Let’s look at the traditional way of creating automation models, then dive into what the concept of zero-shot predictions makes possible for machine learning models, including GPT (Generative Pretrained Transformer) models.
Traditional automation model labeling
Most intelligent automation models in insurance are created by labeling documents to indicate what data you want to extract. To automate an insurance claims intake process, you may take a few dozen documents and label fields such as claimant name and address, policy number, damage description, repair estimates and the like.
While effective tools exist to make this process relatively painless, it nonetheless takes time. For any given claims or underwriting policy, there’s likely dozens of different document types that may be involved. Each has to be labeled.
Some companies address the issue by creating teams to label data. While that relieves the burden on any single team member, it can lead to problems akin to “too many cooks in the kitchen.” People interpret descriptions of labels differently. Or they simply do their jobs differently from one another, making what should be the same process more difficult to define and, hence, automate. The result is a sub-optimal model.
Simplifying labeling: zero-shot
But the labeling game is beginning to change.
LLMs like GPT have been trained for so long on so much language that they’re now getting large enough to unlock zero-shot predictions. Give a description of what you’re looking for, and where in a document to find it, and the model gets you the data. In some instances, you may only need the name of the data element, such as “policy number.”
Now instead of labeling dozens of documents, users can go into prompting mode to create automation models. After seeing what the model comes back with, they can refine the prompt until it delivers the desired result. That includes adding instructions such as, if this word is next to that one, ignore it.
Additionally, you can run a model based on an initial prompt, then fire additional prompts against the result it returns, to get more finely tuned results or weed out erroneous values.
You can also combine traditional hand-labeling with zero-shot. So, label five or 10 documents, see what results you get, then go into prompting mode and modify the prompt until you get satisfactory results. Once you’re happy with the prompts, click a button and the GPT model labels the data set for you.
Indico 6 Prompt Studio
At least, this is the way model creation works in Indico 6, thanks to our new Prompt Studio. In practice, it means you can create highly effective models far more quickly.

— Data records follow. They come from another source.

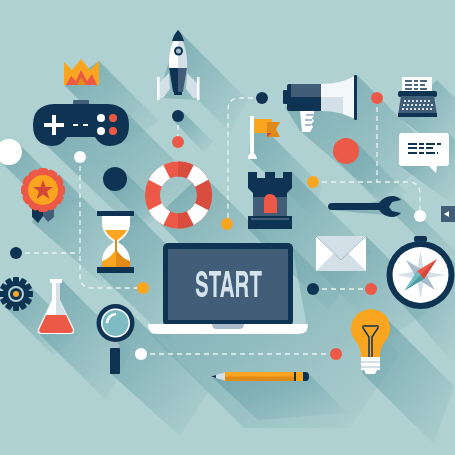
<!DOCTYPE html>
<html lang="en">
<head>
<meta charset="utf-8">
<title>Start: game concept icons</title>
<style>
:root{--sky:#b0d1d2;--shade:#6fa5ab;--navy:#0f3453;--slate:#425d78;--red:#ec5a47;--brick:#d2473a;--orange:#f9a51f;--amber:#e08a17;--white:#fff;--mist:#d3e0e8;--grey:#a9bccb}
html,body{margin:0;background:var(--sky);overflow:hidden}
svg{display:block;width:455px;height:455px}
.sky{fill:var(--sky)}
.navy{fill:var(--navy)}.slate{fill:var(--slate)}.red{fill:var(--red)}.brick{fill:var(--brick)}
.orange{fill:var(--orange)}.amber{fill:var(--amber)}.white{fill:var(--white)}.mist{fill:var(--mist)}.grey{fill:var(--grey)}
.shadows{fill:url(#fade)}
.routes{fill:none;stroke:#e9f3f3;stroke-width:1.3;stroke-dasharray:5 4}
.ink{fill:none;stroke:var(--navy);stroke-width:2}
.title{font:700 36px "TeX Gyre Heros Cn","Liberation Sans",sans-serif;fill:#d6e3ea}
</style>
</head>
<body>
<svg viewBox="0 0 455 455" role="img" aria-label="Flat icons of games, tools and strategy joined by dashed lines around a laptop that says START">
<defs>
<linearGradient id="fade" x1="0" y1="0" x2="1" y2="1">
<stop offset="0" stop-color="#6fa5ab" stop-opacity=".85"/>
<stop offset=".45" stop-color="#6fa5ab" stop-opacity=".5"/>
<stop offset="1" stop-color="#6fa5ab" stop-opacity="0"/>
</linearGradient>
<clipPath id="ring-half"><path d="M178 150h50v100h-50z"/></clipPath>
<g id="tooth"><rect x="-3" y="-17" width="6" height="34" rx="1"/></g>
<g id="ray"><rect x="-5.5" y="-22" width="11" height="44" rx="4"/></g>
</defs>
<rect class="sky" width="455" height="455"/>

<g class="shadows">
<path d="M99 61L159 121 124 145 64 85z"/>
<path d="M178 30L248 100 230 132 198 100 158 98z"/>
<path d="M122 108L202 188 130 226 45 144z"/>
<path d="M18 143L78 203 60 221 0 161z"/>
<path d="M59 174L124 239 102 284 32 222z"/>
<path d="M124 171L164 211 146 227 107 188z"/>
<path d="M202 174L272 244 224 290 155 218z"/>
<path d="M134 212L204 282 168 340 97 272z"/>
<path d="M357 75L437 155 380 200 300 131 285 107z"/>
<path d="M252 116L322 186 314 218 249 158z"/>
<path d="M292 172L372 252 328 310 248 229z"/>
<path d="M437 80L455 98V160L398 117z"/>
<path d="M449 134L455 140V206L400 166z"/>
<path d="M356 142L406 192 386 210 337 160z"/>
<path d="M401 197L455 251V275L396 216 330 210z"/>
<path d="M366 236L436 306 386 340 316 270z"/>
<path d="M444 252L455 263V365L397 298z"/>
<path d="M292 246L400 354 350 428 244 428 150 334 308 332z"/>
<path d="M384 316L454 386 434 444 362 373z"/>
<path d="M308 373L348 413 258 420 213 378z"/>
<path d="M62 280L132 350 106 400 38 333z"/>
<path d="M28 284L78 334 54 356 4 306z"/>
<path d="M129 311L209 391 180 436 110 373 120 345 102 336z"/>
<path d="M183 112L213 142 203 152 173 120z"/>
</g>

<g class="routes">
<path d="M178 116V142"/>
<path d="M262 98H240Q228 98 228 110V224"/>
<path d="M80 157V276Q80 288 92 288H143"/>
<path d="M16 253H80"/>
<path d="M377 98V182"/>
<path d="M313 182H408Q420 182 420 194V216"/>
<path d="M313 289H371"/>
<path d="M141 354H336"/>
</g>
<g class="route-stops">
<g class="navy"><circle cx="178" cy="116" r="6"/><circle cx="262" cy="98" r="6"/><circle cx="16" cy="253" r="6"/><circle cx="313" cy="289" r="6"/><circle cx="115" cy="179" r="12"/></g>
<g class="red"><circle cx="178" cy="142" r="6"/><circle cx="377" cy="98" r="6"/><circle cx="371" cy="289" r="6"/><circle cx="336" cy="354" r="6"/><circle cx="346" cy="151" r="13"/></g>
<g class="orange"><circle cx="227" cy="224" r="6"/><circle cx="143" cy="288" r="6"/><circle cx="313" cy="182" r="6"/></g>
<g class="white"><circle cx="80" cy="157" r="6"/><circle cx="420" cy="216" r="6"/><circle cx="141" cy="354" r="6"/><circle cx="9" cy="152" r="13"/></g>
</g>

<g id="crown">
<path class="orange" d="M64 85V62L72 70 81 59 90 70 99 61V85z"/>
<path class="red" d="M66 85L71 76 76 81 81 70 87 81 92 74 97 85z"/>
<path class="amber" d="M77 85L81 77 86 85z"/>
</g>

<g id="rocket">
<path class="mist" d="M169 73L158 84V98H163L170 89zM187 73L198 84V98H193L186 89z"/>
<path class="white" d="M157 77h2.500v23h-2.500zM197 77h2.500v23h-2.500z"/>
<path class="white" d="M178 34Q168 46 169 68L173 92H178z"/>
<path class="mist" d="M178 34Q188 46 187 68L183 92H178z"/>
<path class="navy" d="M178 30Q174 34 172 41H184Q182 34 178 30zM169 68H178V92H173z"/>
<path class="slate" d="M178 68H187L183 92H178z"/>
<circle class="navy" cx="178.500" cy="51" r="4.500"/><circle class="grey" cx="178.500" cy="51" r="2.500"/>
<path class="navy" d="M174 92h8v3h-8z"/>
</g>

<g id="gamepad">
<rect class="slate" x="73" y="100" width="16" height="7" rx="1"/>
<path class="navy" d="M54 104H108Q129 105 129 125T110 146Q100 146 95 137H67Q62 146 52 146 33 145 33 125T54 104z"/>
<path class="white" d="M52 115h4v8h8v4h-8v8h-4v-8h-8v-4h8z"/>
<path class="white" d="M73 124h5v2h-5zM83 124h5v2h-5z"/>
<g class="white"><circle cx="101" cy="118" r="4"/><circle cx="101" cy="131" r="4"/></g>
<g class="red"><circle cx="113" cy="118" r="4"/><circle cx="113" cy="131" r="4"/></g>
</g>

<g id="award-badge">
<path class="navy" d="M32 203H43V216L38 223 32 217z"/><path class="slate" d="M43 203H54V217L48 222 43 216z"/>
<g class="red" transform="translate(43 190)"><use href="#ray"/><use href="#ray" transform="rotate(30)"/><use href="#ray" transform="rotate(60)"/><use href="#ray" transform="rotate(90)"/><use href="#ray" transform="rotate(120)"/><use href="#ray" transform="rotate(150)"/><circle r="19"/></g>
<circle class="orange" cx="43" cy="190" r="15"/>
<polygon class="brick" points="43,180 45.500,187 53,187 47,191.500 49.500,199 43,194.500 36.500,199 39,191.500 33,187 40.500,187"/>
</g>

<g id="lifebuoy" fill="none" stroke-width="15">
<circle cx="178.500" cy="195" r="26" stroke="#ec5a47"/>
<circle cx="178.500" cy="195" r="26" stroke="#d84d3e" clip-path="url(#ring-half)"/>
<circle cx="178.500" cy="195" r="26" stroke="#fff" pathLength="80" stroke-dasharray="8 12" stroke-dashoffset="-6"/>
</g>

<g id="hourglass">
<rect class="navy" x="97" y="211" width="37" height="5"/><rect class="navy" x="97" y="267" width="37" height="6"/>
<path class="white" d="M102 216H130V225Q129 235 118 242 129 249 130 259V267H102V259Q103 249 114 242 103 235 102 225z"/>
<path class="orange" d="M105 230H127Q124 236 116 241 108 236 105 230zM102 267V261Q108 260 115 251H117Q124 260 130 261V267z"/>
<path class="amber" d="M115 240h2v12h-2zM116 251h1Q124 260 130 261V267H116z"/>
</g>

<g id="megaphone">
<path class="white" d="M300 110H314V116L312 118 314 121 311 124 313 127 310 132H302z"/>
<path class="grey" d="M306 114h8v2h-8zM305 119h7v2h-7zM305 124h6v2h-6z"/>
<rect class="navy" x="283" y="90" width="6" height="14" rx="1"/>
<rect class="navy" x="287" y="84" width="22" height="27" rx="2"/><path class="slate" d="M291 84H321V97H291z"/><path class="navy" d="M291 97H321V111H291z"/>
<path class="mist" d="M321 84Q341 84 355 76V119Q341 111 321 111z"/>
<path class="white" d="M321 84Q334 84 343 81V97H321zM343 81L355 76V119L343 114z" opacity=".75"/>
<rect class="navy" x="354" y="75" width="3" height="45" rx="1"/>
</g>

<g id="flag">
<path class="orange" d="M254 119H272V133H254z"/><path class="amber" d="M267 122H280L276 129 280 137H267z"/><path class="brick" d="M267 133H272L267 137z"/>
<rect class="white" x="250" y="116" width="4" height="38"/><path class="white" d="M248 159Q248 153 252 153T257 159z"/>
</g>

<g id="castle-tower">
<path class="navy" d="M248 172H257V178H265V172H275V178H283V172H292V188L287 193V216H292V229H248V216H253V193L248 188z"/>
<path class="slate" d="M253 194H287V216H253z"/>
<path class="navy" d="M253 194h34v3h-34z"/>
<path class="red" d="M264 213V201Q264 194 270 194T277 201V213z"/>
<path class="slate" d="M251 218h38v2h-38z"/>
</g>

<g id="typewriter">
<path class="white" d="M402 77H432V94H402z"/>
<path class="ink" stroke-dasharray="7 2 4 2" d="M405 81H429M405 85H425M405 89H429" style="stroke-width:1.500"/>
<rect class="navy" x="398" y="91" width="39" height="6" rx="2"/>
<path class="slate" d="M401 96H434L437 115H398z"/>
<path stroke="#d3e0e8" stroke-width="2" stroke-dasharray="2 2" d="M404 101H432M403 105H433M402 109H434"/>
<rect class="navy" x="398" y="113" width="39" height="4"/>
</g>

<g id="speech-bubble">
<path class="white" d="M402 133H446Q449 133 449 136V163Q449 166 446 166H437L436 173 429 166H402Q399 166 399 163V136Q399 133 402 133z"/>
<path class="ink" stroke-dasharray="9 2 5 2" d="M408 144H441M408 148H433M408 153H438"/>
</g>

<g id="wrench">
<path class="navy" d="M332 203H379Q384 196 392 196 398 196 401 200L392 202 389 207 392 211 401 213Q397 217 392 217 384 217 379 210H332Q328 210 328 206.500T332 203z"/>
</g>

<g id="envelope">
<rect class="white" x="316" y="236" width="50" height="35"/>
<path class="mist" d="M316 271L334 253 341 259 348 253 366 271zM316 236H366L341 260z"/>
<path d="M316 236L341 260 366 236" fill="none" stroke="#a9bccb"/>
</g>

<g id="compass">
<rect class="navy" x="414" y="236" width="13" height="6" rx="2"/><path class="slate" d="M417 241h7v5h-7z"/>
<circle class="navy" cx="420.500" cy="275" r="34"/><circle class="white" cx="420.500" cy="275" r="28"/>
<path class="mist" d="M420.500 251L424 271 445 275 424 279 420.500 299 417 279 396 275 417 271z"/>
<path class="grey" d="M406 260L424 271 435 290 417 279z"/>
<path class="red" d="M437 259L424 279 417 271z"/><path class="brick" d="M437 259L424 279 420.500 275z"/>
<path fill="#70bcc0" d="M404 291L417 271 420.500 275z"/><path fill="#4d9ca4" d="M404 291L424 279 420.500 275z"/>
</g>

<g id="edge-arrow">
<rect class="slate" x="441" y="206" width="14" height="16"/><path class="white" d="M444 214L449 211V217z"/>
</g>

<g id="laptop">
<rect class="navy" x="163" y="243" width="130" height="83" rx="5"/>
<rect class="slate" x="168" y="249" width="120" height="71"/>
<path class="white" d="M148 324H308Q308 334 298 334H158Q148 334 148 324z"/>
<path class="grey" d="M212 324H244Q244 329 239 329H217Q212 329 212 324z"/>
<text class="title" x="195" y="297" textLength="67" lengthAdjust="spacingAndGlyphs">START</text>
</g>

<g id="gear">
<g class="navy" transform="translate(16 294)"><use href="#tooth"/><use href="#tooth" transform="rotate(30)"/><use href="#tooth" transform="rotate(60)"/><use href="#tooth" transform="rotate(90)"/><use href="#tooth" transform="rotate(120)"/><use href="#tooth" transform="rotate(150)"/><circle r="13"/></g>
<circle class="sky" cx="16" cy="294" r="8"/><circle class="navy" cx="16" cy="294" r="6"/><circle class="orange" cx="16" cy="294" r="3"/>
</g>

<g id="flask">
<path class="white" d="M50 279H62V283H60V300L74 329Q75 334 71 334H41Q37 334 38 329L52 300V283H50z"/>
<path class="red" d="M46 315H66L73 330Q73 333 70 333H42Q39 333 39 330z"/>
<path class="mist" d="M56 283H60V300L66 315H56z"/>
</g>

<g id="magnifier">
<path class="grey" d="M113 340h5v9h-5z"/><rect class="navy" x="110" y="348" width="10" height="26" rx="1"/>
<circle class="navy" cx="115.500" cy="323" r="19"/><circle class="white" cx="115.500" cy="323" r="14.500"/><circle cx="115.500" cy="323" r="13" fill="#7dbcc2"/>
<path d="M107 323Q108 315 116 314" fill="none" stroke="#fff" stroke-width="2.500"/>
</g>

<g id="pencil">
<path class="mist" d="M211 376.500L226 372V381z"/><path class="navy" d="M211 376.500L216 375V378z"/>
<rect class="orange" x="225" y="372" width="71" height="5"/><rect class="amber" x="225" y="376.500" width="71" height="4.500"/>
<rect class="navy" x="294" y="372" width="2" height="9"/><rect class="orange" x="296" y="372" width="8" height="9"/><path class="navy" d="M303 372H306Q309 372 309 376.500T306 381H303z"/>
</g>

<g id="light-bulb">
<path class="orange" d="M371 309Q390 311 390 329 390 336 384 343 380 348 380 357H361Q361 348 357 343 351 336 351 329 352 311 371 309z"/>
<path class="ink" style="stroke-width:1.500" d="M369 357V337L363 328Q362 325 366 326H375Q379 325 378 328L372 337V357"/>
<rect class="white" x="361" y="357" width="19" height="13"/><path class="mist" d="M361 361h19v2h-19zM361 366h19v2h-19z"/><path class="white" d="M364 370H377L375 374H366z"/>
</g>
</svg>
</body>
</html>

Instead of maybe a week of hand-labeling documents, associates do a couple of hours of prompting followed by a couple of hours of quality assurance and the model is ready to roll.
The Indico Unstructured Data Platform could already reduce insurance claims intake and underwriting submissions process times by around 85%. With Indico 6, you can realize that value faster by reducing the time spent creating automation models.